As the name suggests, the core value of machine vision is sensing, analyzing, and making decisions based on images and video on behalf of the human eye and human brain. Even though machine vision is not really a new concept, rapid developments have been made in the past decade, and it is expected to continue developing at a considerable pace for the foreseeable future. This development trend of machine vision benefits from three factors.
The first factor is Moore's law. In terms of hardware, a machine vision system comprises two core devices: One is the CMOS image sensor (the camera), and the other is the processor. Both of these can be made by through a standard CMOS semiconductor process. They are thus "cursed" by Moore's law — that is, the endless pursuit of lower power consumption, lower cost, smaller size, and higher performance — always racing to achieve lower cost of machine vision. Think about the resolution of the camera in an entry level phone today. It might be equal to the image sensor on a middle to high end single lens reflex camera a few years ago. This might be the most direct way users experience Moore's law.
Moore's law is also driving improvements in processor performance, making them capable of complex image processing. In the selection of processor hardware architecture, machine vision developers today have multiple options: They can select a DSP optimized for image processing; ARM+GPU or other graphics processing platforms; and there is also programmable logic heterogeneous system architecture based on ARM+FPGA (such as Xilinx Zynq 7000). Even a mainstream ARM general-purpose processor with an optimized algorithm can be used for many machine vision applications. Obtaining a machine vision processor with a higher cost-performance ratio is only a matter of time for users.

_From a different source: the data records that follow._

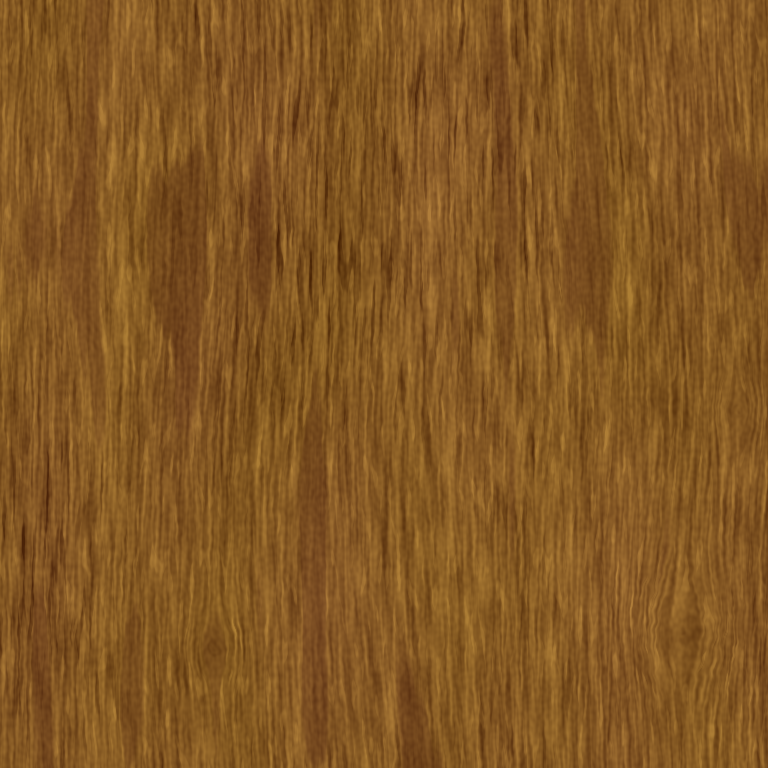
This texture is drawn by a three.js fragment shader. Its source:

```glsl
varying vec2 vUv;

vec2 gradient(vec2 cell) {
  float h = fract(sin(dot(cell, vec2(127.1, 311.7))) * 43758.55);
  return vec2(cos(h * 6.2832), sin(h * 6.2832));
}

float gradientNoise(vec2 p) {
  vec2 i = floor(p), f = fract(p);
  vec2 u = f * f * f * (f * (f * 6.0 - 15.0) + 10.0);
  float a = dot(gradient(i), f);
  float b = dot(gradient(i + vec2(1.0, 0.0)), f - vec2(1.0, 0.0));
  float c = dot(gradient(i + vec2(0.0, 1.0)), f - vec2(0.0, 1.0));
  float d = dot(gradient(i + 1.0), f - 1.0);
  return mix(mix(a, b, u.x), mix(c, d, u.x), u.y);
}

// Long fibres, staggered along the grain
float fibres(vec2 p, float across, float along) {
  float stagger = 1.1 * gradientNoise(vec2(p.x * across * 0.43, along * 0.37));
  return gradientNoise(vec2(p.x * across, p.y * along + stagger) + across);
}

// Parts the grain around a knot and returns its dark core
float knot(inout vec2 grain, vec2 uv, vec2 centre, float size) {
  vec2 d = (uv - centre) / (size * vec2(1.0, 1.5));
  d += 0.5 * vec2(gradientNoise(uv * 60.0), gradientNoise(uv * 60.0 + 9.0));
  float r = length(d);
  grain.x -= 0.8 * (uv.x - centre.x) * exp(-dot(d, d) * 0.16);
  float rings = 0.7 + 0.3 * cos(r * 9.0);
  return rings * (1.0 - smoothstep(0.2, 1.2, r));
}

void main() {
  // Gentle sway and tiny ragged jitter of the grain
  vec2 grain = vUv;
  grain.x += 0.030 * gradientNoise(vUv * vec2(2.5, 1.4) + 4.0);
  grain.x += 0.005 * gradientNoise(vUv * vec2(9.0, 4.0));
  grain.x += 0.0016 * gradientNoise(vUv * vec2(75.0, 55.0));

  float core = knot(grain, vUv, vec2(0.89, 0.18), 0.020);
  core += 0.6 * knot(grain, vUv, vec2(0.28, 0.155), 0.010);
  core += 0.5 * knot(grain, vUv, vec2(0.96, 0.465), 0.009);

  float fine = fibres(grain, 215.0, 17.0);
  float medium = fibres(grain, 128.0, 5.5);
  float coarse = fibres(grain, 52.0, 3.0);
  float broad = gradientNoise(grain * vec2(10.0, 1.0) + 17.0);

  // Narrow smooth flames with ragged edges
  float flameField = gradientNoise(grain * vec2(17.0, 2.6) + vec2(3.4, 7.7));
  flameField += 0.35 * gradientNoise(grain * vec2(5.0, 1.3) + 23.0);
  flameField += 0.16 * coarse + 0.10 * medium;
  float flame = smoothstep(0.27, 0.36, flameField);
  float paleRim = smoothstep(0.10, 0.24, flameField) * (1.0 - flame);

  // Thin dark lines, short pores and golden flecks
  float poreZone = 0.65 + gradientNoise(vUv * vec2(4.0, 2.0) + 31.0);
  float lines = 1.0 - smoothstep(0.02, 0.13, abs(fibres(grain + 0.53, 62.0, 2.2)));
  lines *= smoothstep(-0.15, 0.25, fibres(grain + 0.13, 95.0, 14.0));
  float pores = smoothstep(0.16, 0.36, fibres(grain + 0.31, 150.0, 13.0));
  float flecks = smoothstep(0.18, 0.38, fibres(grain + 0.67, 140.0, 24.0));

  float tone = 0.575 + 0.22 * broad + 0.17 * coarse;
  tone += (0.44 * medium + 0.46 * fine) * (1.0 - 0.5 * flame);
  tone += 0.06 * paleRim - 0.23 * flame;
  tone += 0.22 * flecks * (1.0 - 0.7 * flame) - 0.35 * core;
  tone -= poreZone * (0.32 * pores + 0.22 * lines) * (1.0 - 0.5 * flame);
  tone += 0.20 * gradientNoise(vUv * vec2(190.0, 120.0));

  vec3 darkBrown = vec3(0.36, 0.203, 0.06);
  vec3 goldenBrown = vec3(0.64, 0.455, 0.195);
  vec3 wood = mix(darkBrown, goldenBrown, clamp(tone, -0.25, 1.15));

  // Slow drift between redder and yellower wood
  wood += vec3(0.006, -0.008, 0.022) * (gradientNoise(vUv * vec2(8.0, 3.0) + 50.0) + 0.4 * flame);
  gl_FragColor = vec4(wood, 1.0);
}
```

The second factor driving the rapid development of machine vision is the growing abundance of algorithms and software resources. You can say Moore's law "kidnapped" the hardware and lowered the threshold for using machine vision, but to allow machine to truly operate like the "human eye + human brain," or even operate with better performance and efficiency, the software is also required. In the last century, developing machine vision algorithms and software was definitely brain intensive work, and companies did not dare get into the business without a few PhDs on staff. The situation changed in 2000, the year Intel announced OpenCV, which is a cross-platform machine vision library released under the open-source BSD license. Developers can conveniently implement a variety of general-purpose algorithms for image and vision processing using a series of C/C++ functions. Starting at that time, functions and algorithms have been optimized for different machine vision applications based on the constantly updated OpenCV, making transplant and operation on embedded processors even easier. This has led to the gradual formation of a complete machine vision software ecosystem. At the same time, many commercial software development tools also began offering graphics processing functions, making the development of machine vision applications even more accessible.
Figure 1, the Blackfin embedded vision starter kit provided by Avnet includes complete hardware and software resources to help machine vision developers get started quickly
It can be said that the maturity of the hardware and software ecosystem is what enabled the rapid expansion of machine vision applications over the last decade. Next, making machine vision "smarter" will be main demand for future development. The third factor — artificial intelligence — plays a crucial role in this process. Using core technologies of artificial intelligence, such as deep learning, machine vision will gain the ability to learn by itself and evolve, constantly enhancing its capabilities to make itself even "smarter."
A classic approach to combining artificial intelligence with machine vision is uploading collected data to the cloud, and then training a powerful "brain" that is capable of evolving through data analysis and autonomous learning in the cloud. Meanwhile, there are also people considering directly training machine vision terminals on the basis of their growingly powerful performance. This allows deep learning algorithms to directly make their way into end products, and make products real-time with better accuracy and reliability. It also avoids potential security issues with protecting privacy in the cloud. No matter how you look at it, successful application will undoubtedly have a profound effect on the future of machine vision.
To sum up, in the world of machines, the work of the human eye, or at least part of it, has become a simple repetitive laborious task. With the combined effects of numerous factors, the process of machine vision replacing and even surpassing human vision can no longer be stopped.